We are all put on Earth for different reasons. This remarkably detailed, incredibly fun rumination on Sylvester Stallone’s ever-changing physique, however, could very well be why the good lord gave us Oliver Lee Bateman, who, for the task at hand, pretty much re-watched every one of Stallone’s films (even Over the Top and Stop! Or My Mom Will Shoot) and charted how he went from Italian beefcake to ripped gladiator to paunchy wannabe Oscar contender to age-defying hardbody:
“I grew up worshipping Stallone. Most of the other kids in school loved Schwarzenegger, but I didn’t much care for him beyond Predator (1987), The Running Man (1987) and Total Recall (1990) — great work that owed as much to the directors deploying their mannequin-like action star in the appropriate way as anything Schwarzenegger did. Stallone, on the other hand, was a constant source of inspiration. He wasn’t the biggest guy — even when he’d gotten as big as he conceivably could — and he always played characters who were beaten down yet still prevailed against all odds. And in his own distinctive way, Stallone could actually act; he wasn’t an iron-pumper who later turned to acting (a la Schwarzenegger), he was an actor who pumped up his career by pumping iron.
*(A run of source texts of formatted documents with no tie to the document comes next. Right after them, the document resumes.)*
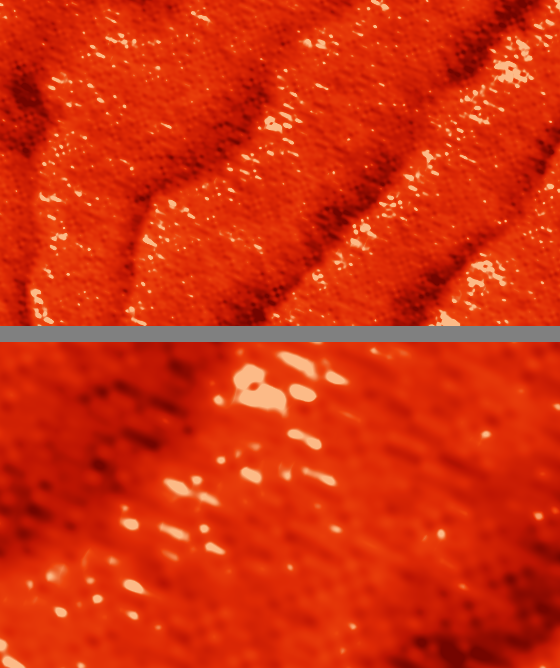
Top: the whole. Bottom: its middle third, enlarged.
Write a WebGL 1 fragment shader that draws this texture.

```glsl
precision highp float;
// Glossy, grainy red sauce pushed into diagonal folds.
// A warped sawtooth gives shadowed feet and lit crests; the slope of layered
// noise adds lumps and wet glints, and a colour ramp turns tone into red.

uniform vec2 u_resolution;

const vec2 ACROSS = vec2(0.72, -0.69);     // direction across the folds
const vec2 LIGHT = vec2(0.45, 0.89);       // light direction in the plane
const float FOLD_SPACING = 0.40;           // in canvas heights
const float FOLD_PHASE = 0.20;
const float LUMP_SCALE = 14.0;
const float GRAIN_SCALE = 34.0;
const float SPECK_SCALE = 72.0;
const float SLOPE_STEP = 0.008;
const float SLOPE_GAIN = 3.0;
const float BASE_TONE = 0.46;
const float SHADOW_DEPTH = 0.32;
const float CREST_LIFT = 0.12;
const float GLINT_LIFT = 0.47;

const vec3 DEEP = vec3(0.46, 0.02, 0.00);
const vec3 CRIMSON = vec3(0.74, 0.08, 0.01);
const vec3 RED = vec3(0.87, 0.16, 0.02);
const vec3 ORANGE = vec3(0.93, 0.27, 0.05);
const vec3 CORAL = vec3(0.92, 0.38, 0.16);
const vec3 PEACH = vec3(0.96, 0.54, 0.33);
const vec3 GLEAM = vec3(0.99, 0.73, 0.53);

float hash(vec2 p) {
  return fract(sin(dot(p, vec2(127.1, 311.7))) * 43758.5453);
}

float noise(vec2 p) {
  vec2 i = floor(p), f = fract(p);
  f = f * f * (3.0 - 2.0 * f);
  float low = mix(hash(i), hash(i + vec2(1.0, 0.0)), f.x);
  float high = mix(hash(i + vec2(0.0, 1.0)), hash(i + 1.0), f.x);
  return mix(low, high, f.y);
}

vec2 turn(vec2 p, float a) {
  float c = cos(a), s = sin(a);
  return vec2(c * p.x - s * p.y, s * p.x + c * p.y);
}

float fbm(vec2 p) {
  float sum = 0.0, weight = 0.53;
  for (int i = 0; i < 4; i++) {
    sum += weight * noise(p);
    p = turn(p, 0.9) * 2.1 + 7.3;
    weight *= 0.5;
  }
  return sum;
}

// Height of the pulp: lumps, grains and specks
float pulp(vec2 p) {
  return 1.6 * noise(turn(p, 0.4) * LUMP_SCALE)
       + 0.9 * noise(turn(p, 1.1) * GRAIN_SCALE + 3.7)
       + 0.6 * noise(turn(p, 2.0) * SPECK_SCALE + 9.1);
}

float slope(vec2 p, vec2 dir) {
  vec2 d = 0.5 * SLOPE_STEP * dir;
  return SLOPE_GAIN * (pulp(p - d) - pulp(p + d));
}

// Position within a fold: 0 at its shadowed foot, 1 at the next foot
float foldPosition(vec2 p) {
  float s = dot(p, ACROSS);
  s += 0.65 * (p.y - 0.5) * (1.0 - smoothstep(0.0, 0.6, p.x));
  s += 0.16 * (fbm(p * 2.3 + 4.0) - 0.5);
  s += 0.05 * (noise(p * 8.0) - 0.5) + 0.02 * (noise(p * 21.0) - 0.5);
  return fract((s + FOLD_PHASE) / FOLD_SPACING + 0.25);
}

vec3 blend(vec3 from, vec3 to, float a, float b, float v) {
  return mix(from, to, clamp((v - a) / (b - a), 0.0, 1.0));
}

vec3 ramp(float v) {
  vec3 c = blend(DEEP, CRIMSON, 0.0, 0.20, v);
  c = blend(c, RED, 0.20, 0.42, v);
  c = blend(c, ORANGE, 0.42, 0.62, v);
  c = blend(c, CORAL, 0.62, 0.74, v);
  c = blend(c, PEACH, 0.74, 0.86, v);
  return blend(c, GLEAM, 0.86, 1.0, v);
}

void main() {
  vec2 p = gl_FragCoord.xy / u_resolution.y;

  // Fold shading, stronger in some stretches than in others
  float t = foldPosition(p);
  float strength = mix(0.5, 1.15, smoothstep(0.25, 0.7, noise(p * 3.1 + 11.0)));
  float shadow = strength * (1.0 - smoothstep(0.0, 0.11, t) + smoothstep(0.68, 1.0, t));
  float crest = strength * smoothstep(0.02, 0.15, t) * (1.0 - smoothstep(0.17, 0.46, t));

  // Pulp relief and wet glints gathered on the crests
  float relief = slope(p, LIGHT);
  float side = slope(p, vec2(-LIGHT.y, LIGHT.x));
  float shine = relief - 0.3 * abs(side) + 0.85 * crest - 0.5 * shadow;
  float glint = smoothstep(0.70, 1.55, shine);

  float tone = BASE_TONE - SHADOW_DEPTH * shadow + CREST_LIFT * crest;
  tone += 0.22 * (fbm(p * 4.0 + 20.0) - 0.5) + 0.13 * relief;
  tone -= 0.07 * smoothstep(1.6, 2.6, p.x + p.y);
  tone += GLINT_LIFT * glint;

  gl_FragColor = vec4(ramp(tone), 1.0);
}
```
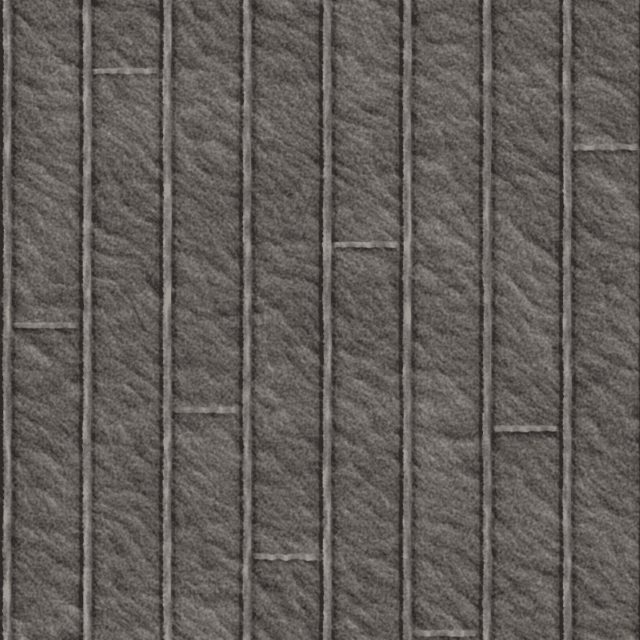
Reproduce this texture procedurally as a Shadertoy shader.

```glsl
const float COLUMNS = 8.0;
const float FIRST_SEAM = 0.0115;      // x of the leftmost seam
const float SEAM_HALF = 0.0062;       // half width of the raised seam
const float GROOVE_OFFSET = 0.0100;   // dark line beside the seam
const float GROOVE_HALF = 0.0026;
const float JOINT_HALF = 0.0046;      // half height of a cross joint
const float JOINT_SHADOW = 0.018;
const vec2 STREAK_SCALE = vec2(24.0, 42.0);
const vec2 STREAK_DIR = vec2(0.74, -0.67);
const float RELIEF = 0.56;
const float GRAIN_SCALE = 200.0;
const float GRAIN = 0.5;
const float PANEL_TONE = 0.54;
const float SEAM_TONE = 0.88;
const vec3 DARK = vec3(0.185, 0.165, 0.155);
const vec3 LIGHT = vec3(0.57, 0.55, 0.53);
const float TAU = 6.2831853;

float hash1(float n) {
    return fract(sin(n * 91.73 + 4.1) * 4375.85);
}

vec2 hash2(vec2 p) {
    vec3 q = fract(p.xyx * vec3(0.1031, 0.1030, 0.0973));
    q += dot(q, q.yzx + 33.33);
    return fract((q.xx + q.yz) * q.zy);
}

// Smooth cellular noise, centred near zero
float cells(vec2 p) {
    vec2 id = floor(p), f = p - id;
    float sum = 0.0;
    for (int j = -1; j <= 1; j++)
        for (int i = -1; i <= 1; i++) {
            vec2 o = vec2(i, j);
            vec2 d = o + hash2(id + o + 57.0) - f;
            sum += exp(-6.0 * dot(d, d));
        }
    return -log(sum + 0.01) / 6.0 - 0.15;
}

// Soft-edged band of the given half width around zero
float band(float d, float halfWidth, float soft) {
    float s = max(soft, 1.0 / iResolution.y);
    return 1.0 - smoothstep(halfWidth - s, halfWidth + s, abs(d));
}

// Slanted hammered surface lit from the upper left
float hammered(vec2 p) {
    p += 0.006 * sin(p.yx * vec2(31.0, 23.0) + 2.0 * sin(p * 17.0));
    vec2 q = vec2(dot(p, STREAK_DIR), dot(p, vec2(-STREAK_DIR.y, STREAK_DIR.x)));
    float sum = 0.0, amp = 1.0;
    vec2 scale = STREAK_SCALE;
    for (int i = 0; i < 3; i++) {
        vec2 c = q * scale + float(i) * 19.0;
        sum += amp * (cells(c + vec2(-0.1, 0.35)) - cells(c));
        scale *= 1.9;
        amp *= 0.75;
    }
    return sum;
}

// Cross joint height of a column: layered sines scatter it
float jointHeight(float column) {
    float a = TAU * column / COLUMNS;
    return 0.45 + 0.242 * cos(a - 0.206) + 0.105 * cos(2.0 * a)
                - 0.302 * cos(3.0 * a + 0.116);
}

void mainImage(out vec4 fragColor, in vec2 fragCoord) {
    vec2 uv = fragCoord / iResolution.xy;
    float across = (uv.x - FIRST_SEAM) * COLUMNS;
    float column = mod(floor(across), COLUMNS);
    float seamId = mod(floor(across + 0.5), COLUMNS);

    // Two opposed cell layers give an even, unlinked speckle
    vec2 turned = vec2(uv.x - 0.6 * uv.y, uv.y + 0.6 * uv.x);
    float grain = 0.75 * (cells(uv * GRAIN_SCALE) - cells(turned * GRAIN_SCALE + 11.0));
    float chips = cells(uv * vec2(75.0, 48.0) + 7.0);
    float patches = cells(uv * vec2(9.0, 6.0) + 3.0);

    // Panel surface
    float tone = PANEL_TONE + RELIEF * hammered(uv) + GRAIN * grain
               + 0.25 * patches + 0.05 * (hash1(column) - 0.5);

    // Cross joint with ragged lower edge
    float wear = hash1(column + 20.0);
    float t = uv.y - jointHeight(column) + chips * mix(0.002, 0.010, pow(wear, 4.0));
    float inside = smoothstep(0.05, 0.10, fract(across))
                 * (1.0 - smoothstep(0.84, 0.9, fract(across)));
    float shadow = smoothstep(-JOINT_SHADOW, -JOINT_HALF, t) * (1.0 - step(0.0, t));
    tone -= 0.32 * shadow * inside;
    float ledge = band(t, JOINT_HALF, 0.0018) * inside;
    tone = mix(tone, 0.95 + 0.9 * chips + 0.3 * grain, ledge * mix(0.75, 1.0, wear));

    // Signed distance to the nearest seam, nearly straight
    float s = (fract(across + 0.5) - 0.5) / COLUMNS;
    s += 0.0004 * (sin(uv.y * 19.0 + seamId * 2.3) + sin(uv.y * 47.0 + seamId * 5.1));
    s += 0.0008 * chips + 0.0015 * grain;

    // Soft shade and dark grooves beside the seam
    tone -= 0.17 * (1.0 - smoothstep(0.008, 0.026, abs(s)));
    float depth = mix(0.3, 0.48, hash1(seamId + 9.0));
    tone -= depth * band(s + GROOVE_OFFSET, GROOVE_HALF, 0.002);
    tone -= 0.18 * band(s - GROOVE_OFFSET, GROOVE_HALF, 0.003);

    // Raised seam, flaked and streaked along its length
    float flakes = cells(uv * vec2(150.0, 26.0) + seamId * 5.0);
    float seamTone = SEAM_TONE + 0.14 * (hash1(seamId + 40.0) - 0.5)
                   + 0.8 * flakes + 0.4 * chips + 0.4 * grain
                   - 0.25 * smoothstep(0.0, SEAM_HALF, s);
    tone = mix(tone, seamTone, 0.95 * band(s, SEAM_HALF, 0.0014));

    fragColor = vec4(mix(DARK, LIGHT, clamp(tone, 0.0, 1.15)), 1.0);
}
```
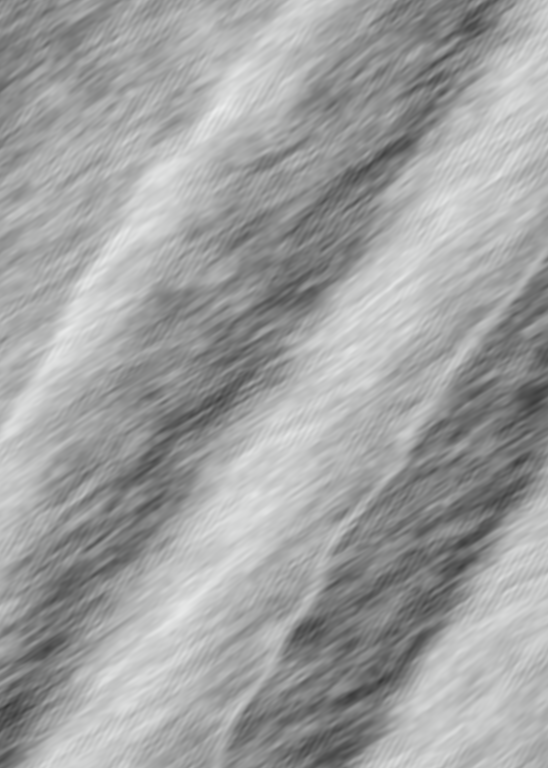
Reproduce this texture procedurally as a Shadertoy shader.

```glsl
float hash(vec2 cell) {
    vec3 q = fract(vec3(cell.xyx) * vec3(0.1031, 0.1030, 0.0973));
    q += dot(q, q.yzx + 33.33);
    return fract((q.x + q.y) * q.z);
}

float valueNoise(vec2 p) {
    vec2 cell = floor(p);
    vec2 f = fract(p);
    f = f * f * (3.0 - 2.0 * f);
    float low = mix(hash(cell), hash(cell + vec2(1.0, 0.0)), f.x);
    float high = mix(hash(cell + vec2(0.0, 1.0)), hash(cell + 1.0), f.x);
    return mix(low, high, f.y);
}

// Horizontal position of a curved fold line at a given height
float foldLine(float y, float base, float slope, float bend) {
    return base + y * (slope + bend * y);
}

float blendTo(float tone, float target, float start, float end, float x) {
    return mix(tone, target, smoothstep(start, end, x));
}

float glow(float offset, float width) {
    float d = offset / width;
    return exp(-d * d);
}

// Broad light and shadow of the draped cloth
float drapeTone(vec2 p) {
    float crest = foldLine(p.y, -0.188, 0.319, 0.247);
    float valley = foldLine(p.y, -0.03, 0.62, 0.05);
    float ridge = foldLine(p.y, 0.075, 0.69, -0.02);
    float crease = foldLine(p.y, 0.275, 0.50, 0.22);
    float lip = foldLine(p.y, 0.46, 0.60, 0.02);

    float softness = mix(0.012, 0.05, smoothstep(0.5, 1.0, p.y));
    float tone = mix(0.55, 0.67, smoothstep(-0.34, -0.06, p.x - crest));
    tone = blendTo(tone, 0.79, crest - softness, crest + 0.012, p.x);
    tone = blendTo(tone, 0.57, crest + 0.035, crest + 0.145, p.x);
    tone = blendTo(tone, 0.45, valley - 0.09, valley - 0.005, p.x);
    tone = blendTo(tone, 0.81, valley, ridge - 0.005, p.x);
    tone = blendTo(tone, 0.62, ridge + 0.015, crease - 0.012, p.x);
    tone = blendTo(tone, 0.47, crease, crease + 0.025, p.x);
    tone = blendTo(tone, 0.41, lip - 0.10, lip - 0.03, p.x);
    tone = blendTo(tone, 0.76, lip - 0.025, lip + 0.04, p.x);
    tone = blendTo(tone, 0.69, lip + 0.09, lip + 0.24, p.x);

    tone += 0.06 * glow(p.x - crest - 0.008, 0.018);
    tone += 0.09 * glow(p.x - crease, 0.009);
    return tone;
}

// Stretched noise: x runs along the fibres, y across them
float streaks(vec2 fibre, vec2 frequency, float seed) {
    return valueNoise(fibre * frequency + seed) - 0.5;
}

float fibreTexture(vec2 fibre) {
    float clumps = streaks(fibre, vec2(13.0, 48.0), 7.3);
    float strands = streaks(fibre, vec2(24.0, 115.0), 31.7);
    float threads = streaks(fibre, vec2(38.0, 215.0), 83.1);
    float flecks = streaks(fibre, vec2(95.0, 230.0), 151.9);
    return 0.7 * clumps + 0.9 * strands + 0.85 * threads + 0.4 * flecks;
}

void mainImage(out vec4 fragColor, in vec2 fragCoord) {
    vec2 p = fragCoord / iResolution.y;

    // Fibre frame, gently bent by slow noise
    vec2 along = normalize(vec2(0.83, 0.56));
    vec2 fibre = vec2(dot(p, along), dot(p, vec2(-along.y, along.x)));
    fibre.y += 0.022 * valueNoise(p * 5.0 + 4.0);

    // Uneven fold shading
    float waver = valueNoise(fibre * vec2(9.0, 26.0) + 57.0) - 0.5;
    float tone = drapeTone(p + vec2(0.022 * waver, 0.0));
    tone += 0.035 * (valueNoise(fibre * vec2(5.0, 11.0) + 19.0) - 0.5);

    // Heathered strands, strongest in shadow
    float contrast = mix(0.20, 0.10, smoothstep(0.45, 0.80, tone));
    tone += contrast * fibreTexture(fibre);

    // Fine knit ribs, visible in patches
    float ribs = sin(6.2832 * 135.0 * dot(p, vec2(0.87, -0.49)));
    float patches = smoothstep(0.35, 0.8, valueNoise(fibre * vec2(14.0, 40.0) + 211.0));
    tone += 0.022 * ribs * patches;

    vec3 greyTint = vec3(0.995, 1.0, 0.999);
    fragColor = vec4(clamp(tone, 0.0, 1.0) * greyTint, 1.0);
}
```
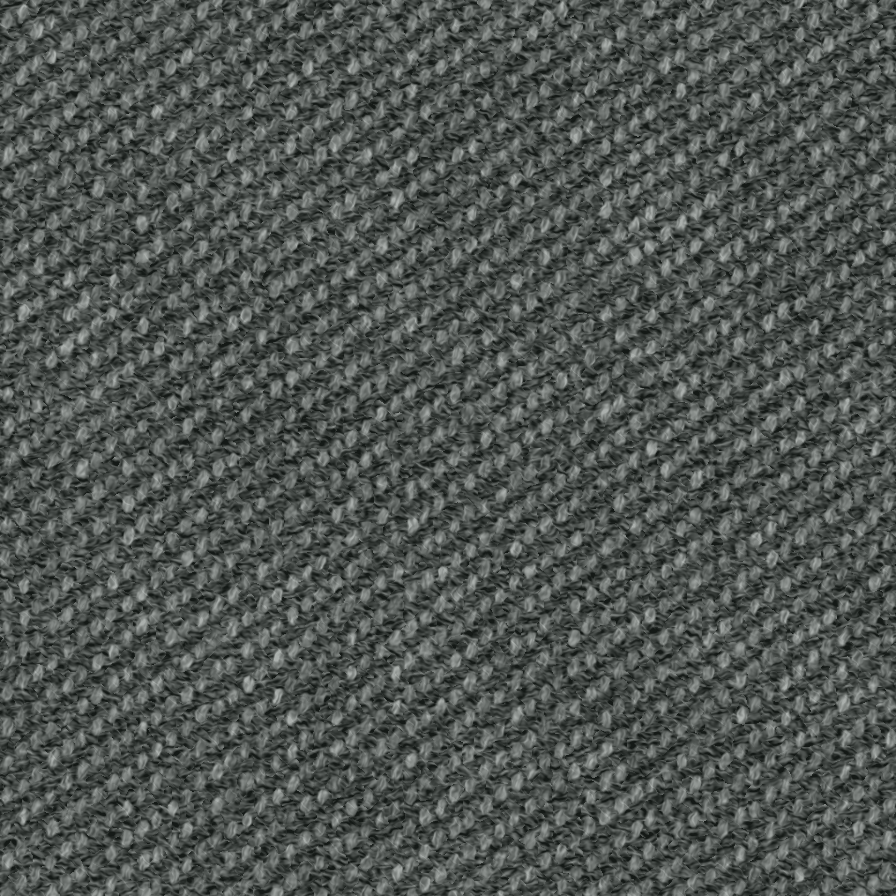
Give the GLSL for this texture, as a WebGL 2 fragment shader.

```glsl
#version 300 es
precision highp float;
// Grey wool twill: pale warp stitches climb in diagonals over a dark, fuzzy weft.
uniform vec2 u_resolution;
out vec4 fragColor;

vec2 hash2(vec2 p) {
  vec3 q = fract(p.xyx * vec3(0.1031, 0.1030, 0.0973));
  q += dot(q, q.yzx + 33.33);
  return fract((q.xx + q.yz) * q.zy);
}

// Gradient noise, centred on zero
float corner(vec2 cell, vec2 offset) {
  float angle = 6.2832 * hash2(cell).x;
  return dot(vec2(cos(angle), sin(angle)), offset);
}

float noise(vec2 p) {
  vec2 i = floor(p), f = fract(p);
  vec2 u = f * f * f * (f * (f * 6.0 - 15.0) + 10.0);
  vec2 e = vec2(1.0, 0.0);
  return mix(mix(corner(i, f), corner(i + e, f - e), u.x),
             mix(corner(i + e.yx, f - e.yx), corner(i + 1.0, f - 1.0), u.x), u.y);
}

mat2 rotate(float a) {
  return mat2(cos(a), sin(a), -sin(a), cos(a));
}

// Fine hairs running along the given angle
float fibres(vec2 p, float angle) {
  vec2 q = rotate(-angle) * p;
  return noise(q * vec2(75.0, 210.0)) + 0.8 * noise(q * vec2(150.0, 290.0) + 40.0);
}

// Coverage of the pale stitches in x, their brightness in y
vec2 warpStitches(vec2 g) {
  vec2 result = vec2(0.0, 0.5);
  for (int k = -1; k <= 1; k++) {
    float column = floor(g.x) + float(k);
    float repeat = round((g.y - column) / 3.0);
    vec2 random = hash2(vec2(column, repeat) + 100.0);
    vec2 centre = vec2(column + 0.5, column + 3.0 * repeat) + (random - 0.5) * vec2(0.2, 0.4);
    // Proportions of one column and one pick, leaning to the right
    vec2 d = rotate(0.25) * ((g - centre) * vec2(1.28, 0.96));
    float size = 0.9 + 0.2 * random.y;
    float radius = length(d / (vec2(0.5, 0.78) * size));
    float cover = 1.0 - smoothstep(0.65, 1.2, radius);
    if (cover > result.x) {
      result = vec2(cover, 0.45 + 0.13 * random.x - 0.05 * radius);
    }
  }
  return result;
}

void main() {
  vec2 p = gl_FragCoord.xy / u_resolution.y;

  // Yarn wander: slow drift of the weave plus slight fuzz
  vec2 drift = vec2(noise(p * 9.0), noise(p * 9.0 + 50.0));
  vec2 fuzz = vec2(noise(p * 120.0), noise(p * 120.0 + 70.0));
  vec2 w = p + 0.004 * drift + 0.0025 * fuzz;
  vec2 g = w * vec2(60.0, 80.0);

  // Dark weft floats with shaded gaps between picks
  float weft = 0.265 + 0.035 * cos(6.2832 * g.y);
  weft += 0.02 * cos(2.0944 * (g.x - g.y - 0.5));
  weft += 0.29 * fibres(w, mix(-0.35, 0.25, step(0.0, noise(p * 60.0))));

  // Pale stitches, some of them worn or buried in the nap
  vec2 stitch = warpStitches(g);
  float wear = clamp(0.9 + 0.5 * noise(p * 30.0 + 90.0), 0.55, 1.0);
  float warp = stitch.y + 0.24 * fibres(w, 1.25);
  float value = mix(weft, warp, stitch.x * wear);

  // Stray hairs and broad unevenness
  float hair = noise(rotate(0.8) * w * vec2(60.0, 260.0) + 15.0);
  value += 0.08 * smoothstep(0.2, 0.5, hair);
  value += 0.025 * noise(p * 5.0 + 30.0) + 0.03 * noise(p * 16.0);

  vec3 greenGrey = vec3(-0.011, 0.009, -0.003);
  fragColor = vec4(clamp(value, 0.09, 0.68) + greenGrey, 1.0);
}
```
“For the most sweeping of sweeping looks at that transformation, I got together with the two people closest to me (one by proximity, one by marriage) to binge-watch the signature moments of Stallone’s career. My next-door neighbor and friend Ryan Christie, a retired Army cavalry scout and sometime-writer, had already watched nearly everything that Stallone has appeared in, and cited the actor’s portrayals of various laconic he-men fighting to win America’s unwinnable wars as a major reason he enlisted after 9/11. Meanwhile, my wife Bethany, a therapist at a local university, had watched none of the Stallone canon, and thus, offered a fresh pair of eyes that had previously been trained primarily on Colin Firth’s depiction of Mr. Darcy in the BBC miniseries Pride and Prejudice.
“Our hope, as we watched and discussed these movies, was to parse not what made Stallone such a bankable star — we figured we’d leave that to Variety and The Hollywood Reporter — but how and why his body kept evolving, and the ways in which that impacted our viewing experience.”